EXERCISE PROMPT:
Take each line of the records below that contains the string "label" and copy it.

SUPPLIED DATA:
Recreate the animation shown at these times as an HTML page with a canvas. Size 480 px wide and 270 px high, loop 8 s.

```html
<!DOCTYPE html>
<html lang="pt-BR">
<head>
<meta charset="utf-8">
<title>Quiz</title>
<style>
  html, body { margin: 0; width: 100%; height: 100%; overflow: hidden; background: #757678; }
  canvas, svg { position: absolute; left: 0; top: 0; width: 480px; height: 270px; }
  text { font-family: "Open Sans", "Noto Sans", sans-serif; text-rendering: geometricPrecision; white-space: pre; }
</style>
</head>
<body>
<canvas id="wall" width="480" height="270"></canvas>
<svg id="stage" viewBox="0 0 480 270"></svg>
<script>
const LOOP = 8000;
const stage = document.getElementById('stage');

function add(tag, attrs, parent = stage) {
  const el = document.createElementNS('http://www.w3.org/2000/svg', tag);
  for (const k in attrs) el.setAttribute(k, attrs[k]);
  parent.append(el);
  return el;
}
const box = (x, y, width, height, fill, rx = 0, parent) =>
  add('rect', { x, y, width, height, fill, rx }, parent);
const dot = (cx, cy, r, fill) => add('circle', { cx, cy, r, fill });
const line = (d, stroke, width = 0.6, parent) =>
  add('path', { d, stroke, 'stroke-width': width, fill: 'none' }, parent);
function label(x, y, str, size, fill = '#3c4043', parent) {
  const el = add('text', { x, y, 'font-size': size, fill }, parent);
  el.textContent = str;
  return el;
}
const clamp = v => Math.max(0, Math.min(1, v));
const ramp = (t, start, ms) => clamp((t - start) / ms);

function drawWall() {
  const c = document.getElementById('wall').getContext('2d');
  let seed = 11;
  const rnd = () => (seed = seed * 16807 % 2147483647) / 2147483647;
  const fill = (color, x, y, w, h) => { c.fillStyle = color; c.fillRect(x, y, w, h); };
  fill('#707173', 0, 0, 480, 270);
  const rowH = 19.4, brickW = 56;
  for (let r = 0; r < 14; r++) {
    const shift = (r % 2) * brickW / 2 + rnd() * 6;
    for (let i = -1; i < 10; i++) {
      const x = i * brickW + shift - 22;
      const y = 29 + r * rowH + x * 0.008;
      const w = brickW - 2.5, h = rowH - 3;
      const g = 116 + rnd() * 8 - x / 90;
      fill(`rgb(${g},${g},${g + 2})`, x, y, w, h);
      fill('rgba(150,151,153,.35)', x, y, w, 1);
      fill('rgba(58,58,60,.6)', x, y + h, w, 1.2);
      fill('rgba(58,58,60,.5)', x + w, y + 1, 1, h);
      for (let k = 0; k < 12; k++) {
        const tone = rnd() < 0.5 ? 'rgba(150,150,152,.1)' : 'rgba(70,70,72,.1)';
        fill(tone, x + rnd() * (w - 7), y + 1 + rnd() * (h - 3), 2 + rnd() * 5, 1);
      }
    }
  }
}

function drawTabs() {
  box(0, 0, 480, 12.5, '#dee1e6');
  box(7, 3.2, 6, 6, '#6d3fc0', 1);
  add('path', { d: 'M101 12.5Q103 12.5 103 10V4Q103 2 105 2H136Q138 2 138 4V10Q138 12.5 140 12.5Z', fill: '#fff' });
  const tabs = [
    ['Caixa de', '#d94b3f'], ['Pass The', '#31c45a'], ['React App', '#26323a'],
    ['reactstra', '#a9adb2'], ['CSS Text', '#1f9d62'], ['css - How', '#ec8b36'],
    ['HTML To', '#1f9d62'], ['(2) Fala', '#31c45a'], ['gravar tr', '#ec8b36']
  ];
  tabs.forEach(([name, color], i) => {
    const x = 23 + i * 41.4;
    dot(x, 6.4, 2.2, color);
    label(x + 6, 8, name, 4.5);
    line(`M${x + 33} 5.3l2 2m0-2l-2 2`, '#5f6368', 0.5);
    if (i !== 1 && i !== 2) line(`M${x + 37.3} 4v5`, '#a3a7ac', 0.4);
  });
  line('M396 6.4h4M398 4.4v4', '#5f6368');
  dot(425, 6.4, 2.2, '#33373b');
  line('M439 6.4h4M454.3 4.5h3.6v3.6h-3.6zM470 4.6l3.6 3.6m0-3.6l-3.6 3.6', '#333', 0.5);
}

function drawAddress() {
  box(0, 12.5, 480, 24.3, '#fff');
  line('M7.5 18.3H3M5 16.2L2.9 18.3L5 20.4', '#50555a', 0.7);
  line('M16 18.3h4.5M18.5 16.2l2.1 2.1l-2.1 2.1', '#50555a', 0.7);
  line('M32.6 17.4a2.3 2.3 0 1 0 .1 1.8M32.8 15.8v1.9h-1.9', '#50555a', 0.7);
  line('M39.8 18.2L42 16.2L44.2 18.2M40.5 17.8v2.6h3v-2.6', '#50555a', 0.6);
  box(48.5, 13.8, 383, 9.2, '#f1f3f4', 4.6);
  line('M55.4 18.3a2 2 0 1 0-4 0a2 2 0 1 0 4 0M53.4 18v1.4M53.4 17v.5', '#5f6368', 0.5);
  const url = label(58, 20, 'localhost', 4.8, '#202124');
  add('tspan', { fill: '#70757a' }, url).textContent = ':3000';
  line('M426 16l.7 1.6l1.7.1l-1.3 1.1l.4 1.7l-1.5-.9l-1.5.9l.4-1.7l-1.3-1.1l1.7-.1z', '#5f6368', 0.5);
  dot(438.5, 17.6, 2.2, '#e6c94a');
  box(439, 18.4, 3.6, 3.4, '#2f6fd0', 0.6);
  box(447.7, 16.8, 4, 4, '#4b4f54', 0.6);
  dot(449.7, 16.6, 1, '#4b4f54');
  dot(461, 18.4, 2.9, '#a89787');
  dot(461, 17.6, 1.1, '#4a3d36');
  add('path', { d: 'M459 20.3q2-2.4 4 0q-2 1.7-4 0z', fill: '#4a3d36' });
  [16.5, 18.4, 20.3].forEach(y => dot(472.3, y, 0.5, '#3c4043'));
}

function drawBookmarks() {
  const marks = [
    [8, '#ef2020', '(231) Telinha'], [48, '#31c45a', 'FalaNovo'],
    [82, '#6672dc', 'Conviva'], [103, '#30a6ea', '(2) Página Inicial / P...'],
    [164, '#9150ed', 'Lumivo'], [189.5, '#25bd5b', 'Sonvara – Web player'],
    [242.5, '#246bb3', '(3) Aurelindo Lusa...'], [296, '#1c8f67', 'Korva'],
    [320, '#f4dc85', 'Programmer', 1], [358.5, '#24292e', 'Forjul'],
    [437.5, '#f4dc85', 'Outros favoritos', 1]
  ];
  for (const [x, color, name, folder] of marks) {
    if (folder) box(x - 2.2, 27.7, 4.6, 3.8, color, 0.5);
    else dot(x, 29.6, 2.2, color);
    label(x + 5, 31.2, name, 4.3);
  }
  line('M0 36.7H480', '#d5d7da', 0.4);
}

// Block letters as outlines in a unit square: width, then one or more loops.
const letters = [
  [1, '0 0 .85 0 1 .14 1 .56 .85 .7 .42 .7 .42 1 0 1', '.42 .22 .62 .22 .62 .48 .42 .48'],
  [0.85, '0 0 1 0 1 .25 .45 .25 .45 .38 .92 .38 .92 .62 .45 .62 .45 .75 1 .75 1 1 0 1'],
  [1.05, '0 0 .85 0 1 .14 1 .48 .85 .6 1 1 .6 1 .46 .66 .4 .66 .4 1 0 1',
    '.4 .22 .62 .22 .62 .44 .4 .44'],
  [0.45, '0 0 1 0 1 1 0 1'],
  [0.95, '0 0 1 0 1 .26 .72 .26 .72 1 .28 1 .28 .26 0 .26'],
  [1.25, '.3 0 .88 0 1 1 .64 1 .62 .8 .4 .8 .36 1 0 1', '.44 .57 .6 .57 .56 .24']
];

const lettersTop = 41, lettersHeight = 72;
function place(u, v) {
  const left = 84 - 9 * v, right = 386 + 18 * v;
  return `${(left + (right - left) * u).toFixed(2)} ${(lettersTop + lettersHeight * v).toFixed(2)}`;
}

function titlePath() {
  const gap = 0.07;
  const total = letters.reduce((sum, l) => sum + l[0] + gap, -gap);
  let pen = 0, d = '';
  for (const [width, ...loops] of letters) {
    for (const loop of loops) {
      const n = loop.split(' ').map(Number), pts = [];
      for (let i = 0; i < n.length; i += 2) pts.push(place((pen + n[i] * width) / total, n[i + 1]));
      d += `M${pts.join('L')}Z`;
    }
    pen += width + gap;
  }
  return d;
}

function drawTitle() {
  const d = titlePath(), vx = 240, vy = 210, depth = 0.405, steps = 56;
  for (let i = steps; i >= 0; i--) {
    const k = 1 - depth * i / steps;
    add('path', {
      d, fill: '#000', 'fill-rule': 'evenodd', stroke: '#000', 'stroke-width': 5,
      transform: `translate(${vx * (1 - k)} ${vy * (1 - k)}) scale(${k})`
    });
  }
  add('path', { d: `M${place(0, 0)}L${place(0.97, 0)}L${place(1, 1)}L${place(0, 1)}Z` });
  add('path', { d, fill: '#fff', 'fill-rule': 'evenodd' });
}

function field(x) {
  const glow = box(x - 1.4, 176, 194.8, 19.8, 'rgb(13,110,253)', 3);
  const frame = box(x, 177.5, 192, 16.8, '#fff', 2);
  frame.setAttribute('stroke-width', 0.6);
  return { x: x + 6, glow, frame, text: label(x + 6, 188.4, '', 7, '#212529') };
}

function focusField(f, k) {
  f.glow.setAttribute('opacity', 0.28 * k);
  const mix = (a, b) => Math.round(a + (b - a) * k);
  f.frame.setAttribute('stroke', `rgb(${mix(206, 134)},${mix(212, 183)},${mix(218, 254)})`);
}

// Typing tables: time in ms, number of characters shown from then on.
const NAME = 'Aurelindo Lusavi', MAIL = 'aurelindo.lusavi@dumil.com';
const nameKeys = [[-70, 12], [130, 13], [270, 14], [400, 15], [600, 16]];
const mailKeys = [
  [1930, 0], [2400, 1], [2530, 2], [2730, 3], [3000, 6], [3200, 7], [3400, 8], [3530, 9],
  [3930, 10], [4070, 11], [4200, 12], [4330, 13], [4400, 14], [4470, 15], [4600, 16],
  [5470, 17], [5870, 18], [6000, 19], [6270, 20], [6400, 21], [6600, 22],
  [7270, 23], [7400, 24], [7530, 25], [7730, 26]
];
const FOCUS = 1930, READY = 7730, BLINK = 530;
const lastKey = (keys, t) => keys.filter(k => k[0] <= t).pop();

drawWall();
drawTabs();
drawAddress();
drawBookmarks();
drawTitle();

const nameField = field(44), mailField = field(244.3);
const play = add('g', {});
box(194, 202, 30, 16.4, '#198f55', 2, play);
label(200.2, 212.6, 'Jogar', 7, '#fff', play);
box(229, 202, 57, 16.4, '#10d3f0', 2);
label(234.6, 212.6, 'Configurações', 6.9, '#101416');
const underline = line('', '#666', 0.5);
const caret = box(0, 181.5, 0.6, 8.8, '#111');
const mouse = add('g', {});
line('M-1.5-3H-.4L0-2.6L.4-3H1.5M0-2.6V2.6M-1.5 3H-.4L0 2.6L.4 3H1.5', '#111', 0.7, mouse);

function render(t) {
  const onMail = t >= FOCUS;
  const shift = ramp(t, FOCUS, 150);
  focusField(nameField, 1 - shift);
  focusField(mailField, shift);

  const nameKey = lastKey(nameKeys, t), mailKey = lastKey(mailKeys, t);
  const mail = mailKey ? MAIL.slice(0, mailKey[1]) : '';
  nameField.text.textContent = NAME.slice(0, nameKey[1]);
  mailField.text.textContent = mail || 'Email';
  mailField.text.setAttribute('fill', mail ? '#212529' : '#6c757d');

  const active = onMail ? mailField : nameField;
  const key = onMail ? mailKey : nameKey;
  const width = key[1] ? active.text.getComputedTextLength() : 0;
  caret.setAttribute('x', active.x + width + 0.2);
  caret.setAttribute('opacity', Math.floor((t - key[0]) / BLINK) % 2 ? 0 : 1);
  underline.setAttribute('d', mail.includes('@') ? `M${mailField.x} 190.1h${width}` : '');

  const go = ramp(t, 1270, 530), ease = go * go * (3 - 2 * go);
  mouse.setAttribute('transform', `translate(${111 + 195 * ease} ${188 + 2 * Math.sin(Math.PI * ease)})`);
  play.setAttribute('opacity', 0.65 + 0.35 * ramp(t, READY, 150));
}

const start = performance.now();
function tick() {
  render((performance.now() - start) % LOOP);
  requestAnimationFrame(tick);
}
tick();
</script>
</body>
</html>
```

RESPONSE FOR THIS EXERCISE:
function label(x, y, str, size, fill = '#3c4043', parent) {
    label(x + 6, 8, name, 4.5);
  const url = label(58, 20, 'localhost', 4.8, '#202124');
    label(x + 5, 31.2, name, 4.3);
  return { x: x + 6, glow, frame, text: label(x + 6, 188.4, '', 7, '#212529') };
label(200.2, 212.6, 'Jogar', 7, '#fff', play);
label(234.6, 212.6, 'Configurações', 6.9, '#101416');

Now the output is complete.